Emotionally: making long-lasting connections with people, remembering old times with them, and being completely aware of special moments as they are happening. The energy from forming a new crush, sharing details and stories and making yourself vulnerable, and wondering if this might lead to a relationship. Knowing someone likes me back, either as a friend or romantically.
3. If you could go anywhere in the world right now without a single worry about anything, where would you go?
London, Hong Kong, or somewhere in Australia.
4. What do you want your life to be like in 10-15 years?
I want to be a happy husband, father, physician, and artist/designer. I want to find someone who loves me and I want to start a life and family with her. Professionally, I’m leaning towards pediatrics, so, in 10-15 years, I expect to be done with graduate medical education and into my practice. I fully intend to remain involved in creative exercises and would like to find a place for it in medicine. It could be visual art, sure, but it could also be writing, product design, or structure/ philosophy/ process.
5. What profession would you like to attempt for a day?
I would love to be a comedy writer for a television program.
6. What type of music do you like/who is your favorite musician?
I like a lot of different styles of music. I invite you to explore my music tag on Tumblr or my starred tracks playlist on Spotify. I also like exploring new music, so share!
7. What is a regular day like for you?

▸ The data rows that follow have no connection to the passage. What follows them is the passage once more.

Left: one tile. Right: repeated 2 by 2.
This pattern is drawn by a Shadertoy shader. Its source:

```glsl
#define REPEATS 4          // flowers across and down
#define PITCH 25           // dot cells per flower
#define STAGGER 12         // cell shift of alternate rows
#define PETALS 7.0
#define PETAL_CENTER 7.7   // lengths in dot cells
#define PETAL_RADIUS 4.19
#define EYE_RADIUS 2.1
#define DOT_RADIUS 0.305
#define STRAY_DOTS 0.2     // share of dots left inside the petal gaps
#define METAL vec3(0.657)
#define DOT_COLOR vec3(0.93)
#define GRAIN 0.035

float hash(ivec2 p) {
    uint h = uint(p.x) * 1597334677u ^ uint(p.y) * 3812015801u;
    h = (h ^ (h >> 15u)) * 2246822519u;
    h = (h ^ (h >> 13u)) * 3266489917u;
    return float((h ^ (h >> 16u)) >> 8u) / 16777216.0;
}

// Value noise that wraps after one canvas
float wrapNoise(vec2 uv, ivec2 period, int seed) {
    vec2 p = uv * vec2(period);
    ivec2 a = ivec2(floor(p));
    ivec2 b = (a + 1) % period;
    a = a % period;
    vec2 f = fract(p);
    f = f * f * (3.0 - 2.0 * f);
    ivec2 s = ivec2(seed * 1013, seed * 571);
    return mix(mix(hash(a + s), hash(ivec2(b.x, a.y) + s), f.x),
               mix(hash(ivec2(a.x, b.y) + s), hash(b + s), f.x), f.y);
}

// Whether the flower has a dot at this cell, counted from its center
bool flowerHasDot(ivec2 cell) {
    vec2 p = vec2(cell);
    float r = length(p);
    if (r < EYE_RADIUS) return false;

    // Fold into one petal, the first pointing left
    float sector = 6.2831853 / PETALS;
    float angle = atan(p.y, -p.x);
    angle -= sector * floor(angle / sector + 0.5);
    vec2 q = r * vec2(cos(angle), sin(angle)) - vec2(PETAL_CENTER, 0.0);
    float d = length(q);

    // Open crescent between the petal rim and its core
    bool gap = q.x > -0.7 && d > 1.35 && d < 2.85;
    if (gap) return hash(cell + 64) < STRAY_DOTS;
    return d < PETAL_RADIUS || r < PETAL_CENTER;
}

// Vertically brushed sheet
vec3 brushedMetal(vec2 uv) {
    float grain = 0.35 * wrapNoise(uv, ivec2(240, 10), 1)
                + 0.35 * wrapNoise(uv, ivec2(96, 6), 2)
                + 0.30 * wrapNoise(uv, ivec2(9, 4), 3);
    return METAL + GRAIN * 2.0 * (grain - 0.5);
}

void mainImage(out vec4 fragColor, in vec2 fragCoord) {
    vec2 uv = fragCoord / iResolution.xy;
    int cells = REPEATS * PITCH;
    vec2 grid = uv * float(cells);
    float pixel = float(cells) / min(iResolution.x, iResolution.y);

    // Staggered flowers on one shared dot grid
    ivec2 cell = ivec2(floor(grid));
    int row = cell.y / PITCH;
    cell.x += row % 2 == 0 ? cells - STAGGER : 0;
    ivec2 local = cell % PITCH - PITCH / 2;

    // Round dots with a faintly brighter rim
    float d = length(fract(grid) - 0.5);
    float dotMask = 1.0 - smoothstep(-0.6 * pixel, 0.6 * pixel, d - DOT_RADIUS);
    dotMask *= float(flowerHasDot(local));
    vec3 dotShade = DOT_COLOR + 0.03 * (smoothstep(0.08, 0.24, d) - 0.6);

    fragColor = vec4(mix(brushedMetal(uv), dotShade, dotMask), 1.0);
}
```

- wake up at 7am, catch up on Tumblr and email in bed
- shower, breakfast
- drive to school (30 min)
- school, lunch
- volunteer at hospital/ nursing home
- drive home in rush hour Dallas traffic (90 min on bad days)*
- take a nap
- dinner, homework, reading, email, Tumblr
*dear college kids: live close to campus if you can!
8. What sound or noise do you love?
The background noise in an airport before your flight.
9. Deceased or alive, famous or not, whom would you like to meet/see?
Ballet with Cate Blanchett.
10. What is your least favorite word?
Whilst— but I won’t hate you for using it.
11. Are you a morning person?
It’s my turn to ask questions! I would like to read the responses of any of my followers to the following questions:
1. Do you have any recurring dreams? What are they?
2. Breakfast, lunch, and dinner— each meal is in a different city and with a different person. Where and with whom do you eat?
3. Favorite time of year?
4. Name a place you enjoy that is not a conventional “favorite place.” For example: I like grocery stores and airports.
5. Describe your ideal weather.
6. What are the fundamental things you need to be happy?
7. Name one skill you wish you had.
8. Describe your favorite teacher and why that teacher is your favorite.
9. Have you had any long-lasting hobbies?
10. Would you rather hear a beautiful song or read a beautiful story?
11. If you had to limit your wardrobe to a palette of five colors, which colors would you pick?
Tell me if you do it!